Sunday, December 17, 2006

The last angry Democrat - Quite understandably, a furor has erupted over Jimmy Carter's latest book, Palestine Peace Not Apartheid. Apart from the title, which has required some explanation on Mr. Carter's part, reports on the book's content seem to suggest that he is of the opinion that (as reported by the NYT) "Israelis are guilty of human rights abuses in Israeli-occupied Palestinian territories."

I admit that I am at a loss to understand how one looks at the Middle East in general, and at the Israeli-Palestinian conflict in particular, and comes away with anything other than a sense that Israel is both the lone reservoir of decency in the region as well as the only rightfully aggrieved party in the conflict. When looking at the situation in the light of historical events, who could not conclude that it was Israel that has been beset by it's neighbors on all sides, and that it is the people of the Jewish state who have given up the most in blood and treasure in a vain attempt to secure a lasting peace.

I am more vexed by the fact that pundits are asking themselves how long it will take to "unwind" the Bush presidency, particularly his initiatives in the Levant. The head-splitting irony is that, nearly thirty years hence, we are still trying to undo "Carterism." Not so much as it pertains to our economy; fiscal conservatism seems to have wrung out the effects of double-digit inflation, unemployment and interest rates. Nor is Carterism readily apparent vis-a-vis the strength of our military, our status as the world's lone superpower or in our national morale more generally.

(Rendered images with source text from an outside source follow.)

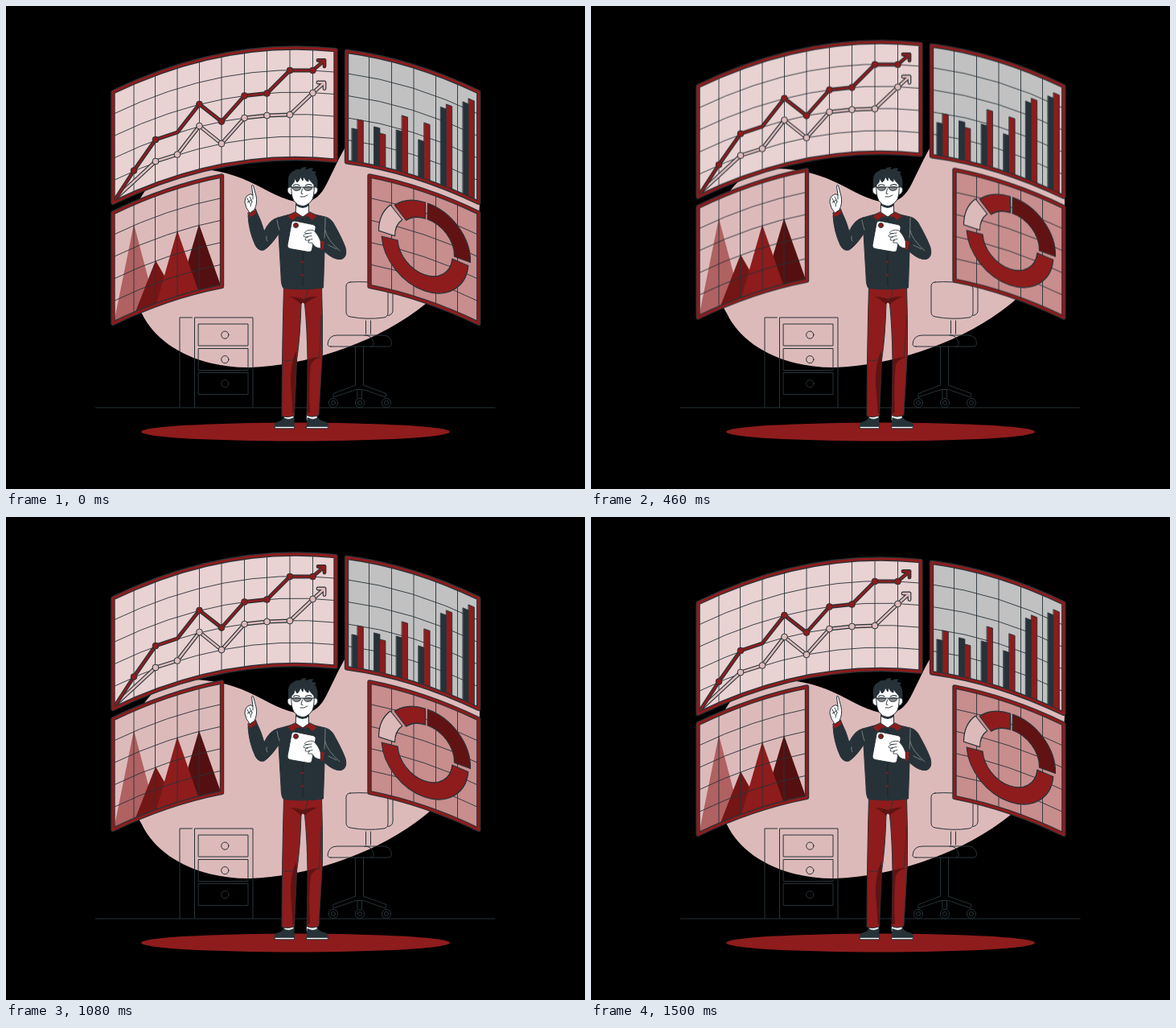
An HTML page that plays this animation: 720x600 px, repeating every 1540 ms.

```html
<!DOCTYPE html>
<html lang="en">
<head>
<meta charset="utf-8">
<title>Floating dashboards</title>
<style>
  html, body { margin: 0; width: 100%; height: 100%; overflow: hidden; background: #000; }
  svg { display: block; width: 720px; height: 600px; }
  .line { fill: none; stroke: #263238; stroke-linecap: round; stroke-linejoin: round; }
  .ink { stroke: #263238; stroke-linejoin: round; stroke-linecap: round; }
  .red { fill: #8e1c1c; }
  .dark { fill: #263238; }
  .deep { fill: #5f1313; }
  .white { fill: #fff; }
  .pale { fill: none; stroke: #8b9295; stroke-width: .8; stroke-linecap: round; }
  .seam { fill: none; stroke: #1a2327; }
</style>
</head>
<body>
<svg viewBox="0 0 720 600">
  <path fill="#ddbaba" d="M421 177C410 196 404 212 396 226C388 240 376 246 361 243.500C336 238 318 224 293 214C264 203 227 198 203 206C170 218 150 262 150 310C150 338 158 364 169 382C188 422 240 450 304 449C376 447 465 417 523 369C566 333 589 290 589 243C589 190 560 140 505 137C465 137 438 148 421 177Z"/>

  <path class="line" stroke-width="1.200" d="M111.500 499H608"/>
  <g id="cabinet" class="line">
    <path d="M231.500 387H216V498.500M234.500 498.500V387H307V498.500"/>
  </g>
  <g id="chair" class="line">
    <path d="M428 343Q450 341.500 470 345.500Q475 347 475 352V381Q475 386 470 387Q449 390 428 386Q423 385 423 380V348Q423 343.500 428 343Z"/>
    <path d="M470 345.500H476Q481 347 481 353V379Q480 384 475 384.500M447.500 391V407M453.500 391V407"/>
    <path d="M404 423H454Q458 423 457 418Q455 409 446 409H412Q401 409 400 420Q400 423 404 423ZM446 409H470Q479 410 479.500 419Q479.500 423 475 423H454"/>
    <path d="M434.500 423V471M444.500 423V471M434.500 471L407 481.500V486L435 476.500H444.500L472 486L473 481.500L444.500 471M437 477V487M442.500 477V487"/>
  </g>

  <ellipse class="red" cx="360" cy="529" rx="192" ry="11.500"/>

  <g id="panels"></g>

  <g id="person">
    <!-- shoes -->
    <g class="ink">
      <path class="white" d="M346 508H358V515H346ZM374 508H387V515H374Z"/>
      <path class="dark" d="M345.500 512Q352 515 357.500 511.500L358.500 523H334.500Q333 520 336 517.500Q343 516 345.500 512ZM387.500 512Q381 515 375 511.500L374 523H400.500Q401.500 520 398.500 517.500Q391 516 387.500 512Z"/>
      <path class="white" d="M334 522.300H358.500V524.800H335ZM374 522.300H400.500L400 524.800H374Z"/>
    </g>
    <!-- trousers -->
    <path class="red ink" d="M345.500 348H392.500Q394 390 393.500 430L389 508Q381 512 374 508.500Q375 470 375 440Q374.500 400 371.500 370Q369 366 367 370Q366 410 361.500 440Q360 475 358.500 509Q350 512 343 509.500Q343 440 345.500 348Z"/>
    <path class="deep" d="M353 361Q361 361 370 364Q380 360 387 361Q376 366 371.500 371Q369 365 367 371Q360 364 353 361ZM361 428Q353 445 354 470Q356 490 356.500 506L358 506Q360 470 361.500 438ZM375 439Q385 436 390 436Q381 440 379 446Q376 470 378 505L374.500 506Q375 470 375 439Z"/>
    <path class="line" stroke-width=".8" d="M375 351Q375 360 370 365M346 440Q353 442 359 438M392 385Q391 420 389 438"/>
    <!-- arms and jacket -->
    <path class="dark ink" d="M338 263Q348 260 361 257L376 257Q388 260 397 262Q405 264 409 273Q418 289 422 300Q425 312 417 314.500Q408 316 396 305L394.500 350Q369 353.500 345 350.500Q342 347 342 335L339 283Q329 298 321 303Q314 305 310 297Q302 280 301 260L311 254Q318 268 321 280Q328 265 338 263Z"/>
    <path class="pale" d="M337 266Q338 273 340 278M324 286Q323 290 325 292M397 263Q397 276 396 288M397 279Q399 290 415 304M401 297L411 302"/>
    <path class="red ink" d="M301 257L310.500 252L312 258L303 263Z"/>
    <!-- pointing hand -->
    <path class="white ink" d="M303 257Q298 251 297 244Q297 237 301 235Q304 232 307 235L305.500 224Q306 221 307.500 223L311 236Q313 245 309 253Z"/>
    <path class="line" stroke-width=".9" d="M300 239L303 245M303 237L306 243M307 235V240M300 244L305 241M306 243Q304 246 304 249"/>
    <!-- neck and collar -->
    <path class="white ink" d="M361 244H376.500V259L369 263L360.500 259Z"/>
    <path class="dark" d="M361 245Q369 251 376.500 244V248Q369 254 361 248Z"/>
    <path class="red ink" d="M360 256L369 262L362 262L356 267L350 261ZM377.500 256L369 262L376 262L381 266.500L387 261Z"/>
    <path class="seam" d="M369 263V348"/>
    <circle class="red" cx="368.500" cy="318" r="1.300"/>
    <circle class="red" cx="368.500" cy="334.500" r="1.300"/>
    <!-- head -->
    <path class="dark" d="M353 232Q350 224 351 214Q352 207 358 205Q360 202 366 203Q367 200 374 200Q371 202 374 203Q378 200 383 202Q380 203 381 205Q385 205 386 207L384 208Q389 215 387 226L384 233Z"/>
    <path class="white ink" d="M355 225Q351 224 350 228Q350 234 355.500 234.500ZM383 225Q387 224 387.500 228Q387.500 234 382 234.500Z"/>
    <path class="white ink" d="M355 222Q359 220 359 214L362 219Q365 217 366 212L369 217L370 212Q373 218 376 218L376 214Q379 218 383 222Q384 238 379 243Q373 249 368 248.500Q362 248 358 242Q354 235 355 222Z"/>
    <path class="line" stroke-width="1.200" d="M357.500 223Q361 220.500 365 223M372.500 223Q376 220.500 380 222.500"/>
    <path class="ink" fill="#858585" stroke-width=".8" d="M356 225.500Q361 223 367 225.500Q366 229.500 361.500 229.500Q357 229.500 356 225.500ZM370 225.500Q376 223 381 225.500Q380 229.500 375.500 229.500Q371 229.500 370 225.500Z"/>
    <path class="line" stroke-width=".9" d="M355 225L383 225M368.500 227L367 233L369 233.500M366 237Q371 238 375 235"/>
    <!-- tablet and holding hand -->
    <path class="white ink" d="M359.500 267L381.500 271.500Q385.500 272.500 385 276L380.500 303Q379.500 306 376 305.500L353 301.500Q349.500 300.500 350 297L355 270Q356 266.500 359.500 267Z"/>
    <circle class="red ink" cx="360.500" cy="272.500" r="3"/>
    <path class="red ink" d="M391 291L396.500 292L394.500 304L390 302Z"/>
    <path class="white ink" stroke-width=".8" d="M391 292Q388 283 382 278.500Q375 277.500 371.500 281Q371 283 376 282.500Q370 283 370 286Q371 288 376 286.500Q371 288 372 290.500Q374 292 378 290.500Q375 292 376 294Q379 294 381 294.500Q384 301 391 301Z"/>
    <path class="line" stroke-width=".8" d="M375 282.500L380 282M375 286.500L380 285.500M377 290.500L381 289.500"/>
  </g>
</svg>
<script>
const NS = 'http://www.w3.org/2000/svg';
const INK = '#263238', RED = '#8e1c1c', ROW = 27.5;
const panels = document.getElementById('panels');

function add(parent, tag, attrs) {
  const el = document.createElementNS(NS, tag);
  for (const k in attrs) el.setAttribute(k, attrs[k]);
  return parent.appendChild(el);
}
const shape = (g, d, fill, stroke = 'none', width = 1) =>
  add(g, 'path', { d, fill, stroke, 'stroke-width': width, 'stroke-linejoin': 'round', 'stroke-linecap': 'round' });
const dot = (g, cx, cy, r, fill) =>
  add(g, 'circle', { cx, cy, r, fill, stroke: INK, 'stroke-width': 1 });
const poly = pts => 'M' + pts.map(p => p.join(' ')).join('L');

// All screens share one parabola around MID; bend(a, a) is its height at a,
// bend(a, b) the Bezier control between a and b.
const MID = 360.4, BOW = 0.001062;
const bend = (a, b) => BOW * (a - MID) * (b - MID);

function screen({ x0, x1, top, fill, cols, chart, gridOnTop }) {
  const mid = (x0 + x1) / 2, h = ROW * 5;
  const y0 = top + bend(x0, x0), y1 = top + bend(x1, x1), cy = top + bend(x0, x1);
  const edge = d => `M${x0} ${y0 + d}Q${mid} ${cy + d} ${x1} ${y1 + d}`;
  const outline = `${edge(0)}V${y1 + h}Q${mid} ${cy + h} ${x0} ${y0 + h}Z`;
  const id = 'clip' + panels.childElementCount;
  const g = add(panels, 'g', {});
  shape(add(g, 'clipPath', { id }), outline, '#000');
  shape(g, outline, fill);
  const inner = add(g, 'g', { 'clip-path': `url(#${id})` });
  const grid = () => {
    const rows = [1, 2, 3, 4].map(i => edge(i * ROW)).join('');
    const lines = cols.map(x => `M${x} 0V420`).join('');
    shape(inner, rows + lines, 'none', INK, 0.9);
  };
  if (!gridOnTop) grid();
  chart(inner);
  if (gridOnTop) grid();
  shape(g, outline, 'none', INK, 5.4);
  shape(g, outline, 'none', RED, 3.2);
}

function trend(g, pts, tip, color, marks) {
  const [x, y] = tip;
  const d = poly([...pts, tip]) + poly([[x - 8, y], tip, [x, y + 7.5]]);
  shape(g, d, 'none', INK, 4.8);
  shape(g, d, 'none', color, 2.5);
  marks.forEach(i => dot(g, ...pts[i], 3.9, color));
}

function trends(g) {
  const xs = [159, 186, 213, 240.5, 268, 296.5, 324.5, 353, 381.5];
  const join = ys => ys.map((y, i) => [xs[i], y]);
  trend(g, [[135, 240], ...join([218, 193, 184.5, 149, 171, 139, 136, 135, 108])],
    [396, 95], '#ddbaba', [2, 3, 4, 5, 6, 7, 8, 9]);
  trend(g, [[134, 243], ...join([204.5, 166, 157, 122, 143.5, 111.5, 108.5, 80, 80])],
    [396, 67.5], RED, [1, 2, 4, 5, 6, 7, 8, 9]);
}

function bars(g) {
  const tops = [[152, 141], [150, 158], [154, 136], [166, 145], [125.5, 122], [119, 115]];
  tops.forEach((pair, i) => pair.forEach((y, j) => {
    const x = 430.3 + i * 27.6 + j * 7;
    const lean = 1.5 + i * 0.3;
    shape(g, `M${x} ${y}l7 ${lean}V260H${x}Z`, j ? RED : INK, INK, 0.9);
  }));
}

function peaks(g) {
  [
    ['#b06161', [134, 394], [159, 271], [186, 373]],
    ['#741616', [159, 385], [186, 316], [213, 363]],
    ['#541010', [213, 363], [240, 271], [268, 350]],
    [RED, [186, 373], [213, 279], [240, 356]]
  ].forEach(([color, ...pts]) => shape(g, poly(pts) + 'Z', color));
}

function ring(g) {
  const skew = add(g, 'g', { transform: 'matrix(1 .33 0 1 521 300)' });
  const arc = (a0, a1, color, dx, dy) => {
    const at = (a, r) => {
      const t = a * Math.PI / 180;
      return `${dx + r * Math.sin(t)} ${dy - r * Math.cos(t)}`;
    };
    const big = +(a1 - a0 > 180);
    shape(skew, `M${at(a0, 54)}A54 54 0 ${big} 1 ${at(a1, 54)}L${at(a1, 34)}A34 34 0 ${big} 0 ${at(a0, 34)}Z`, color, INK, 1.2);
  };
  arc(95, 266, RED, 0, 0);
  arc(270, 313, '#ddbaba', -3.5, -2);
  arc(315, 360, RED, 0.5, -2);
  arc(1, 92, '#611313', 2.5, -2);
}

screen({ x0: 133, x1: 268.5, top: 202, fill: '#ddbaba',
  cols: [159, 185.5, 213, 240], chart: peaks, gridOnTop: true });
screen({ x0: 452, x1: 587.8, top: 202, fill: '#c88d8d',
  cols: [479.5, 507, 534.5, 561.5], chart: ring });
screen({ x0: 133, x1: 410, top: 52, fill: '#e8d2d2',
  cols: [159, 185.5, 213, 240.5, 268, 296.5, 324.5, 353, 381.5], chart: trends });
screen({ x0: 423.5, x1: 587.8, top: 52, fill: '#c1c1c1',
  cols: [451.5, 479.5, 507, 534.5, 561.5], chart: bars });

const cabinet = document.getElementById('cabinet');
[395, 425.5, 455.5].forEach(y => {
  add(cabinet, 'rect', { x: 239.5, y, width: 61.5, height: 27 });
  add(cabinet, 'circle', { cx: 272.3, cy: y + 13.6, r: 4.6 });
});
const chair = document.getElementById('chair');
[407, 440, 473].forEach(cx => [5.6, 2.6].forEach(r =>
  add(chair, 'circle', { cx, cy: 493, r })));

// Linear float, 12px up and back every 1500 ms, shown at 24 steps a second.
const LOOP = 1540, FPS = 24, RISE = 12, HALF = 750;
const lift = ms => RISE * (1 - Math.abs((ms + 20) % (2 * HALF) - HALF) / HALF);
const frames = Array.from({ length: 37 }, (_, i) => ({
  offset: Math.round(i * 100 / FPS) * 10 / LOOP,
  transform: `translateY(${0.32 - lift(i * 1000 / FPS)}px)`,
  easing: 'step-end'
}));
frames.push({ ...frames[36], offset: 1 });
panels.animate(frames, { duration: LOOP, iterations: Infinity });
</script>
</body>
</html>
```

Over these many years, the lingering stench of Carterism hangs over the Middle East, which is where he wagered most of his - and America's - political capital. The spectacular failures of the Carter regime were 1) his misguided belief that America could find common cause with those who sought her destruction, and 2) his failure to confront radical Islam when it was patently evident that coexistence was not an option. (Indeed, Jimmy Carter didn't just fail to confront radical Islam; it could be said that he facilitated and cheered on the Islamists in their ascendancy in Iran, as noted by Matthias Kuntzel at

So it is that each time an IED rips through the bodies of American servicemen in Iraq - or worse yet, when the blood of innocents is shed by Islamic terrorists (as has happened nearly 7,000 times since 9/11) - we taste the bitter fruit of the Carter Doctrine, which is distinguishable from "blame America first" pacifism only in it's calls for interminable negotiations prior to American capitulation and withdrawal from the pursuit of our foreign policy interests. I sense that Mr. Carter is himself painfully aware of his true legacy. Hence his obsession with receiving a Nobel Peace Prize, his extensive rewrites of history (23 books and counting) and his various efforts to burnish his "good guy" status (i.e.: building houses with Habitat for Humanity and overseeing elections in various parts of the world.)

So even as Democrats have wrested control of the House of Representatives and (at least for now) the Senate, and appear well-positioned to gain the White House in 2008, Jimmy Carter is still seething. He is angry at Israel for having such a stubborn spirit of self-preservation. He is angry at AIPAC for championing Israel's cause in the U.S. and elsewhere. But most of all, he is angry at all of us for having such long memories.

No comments: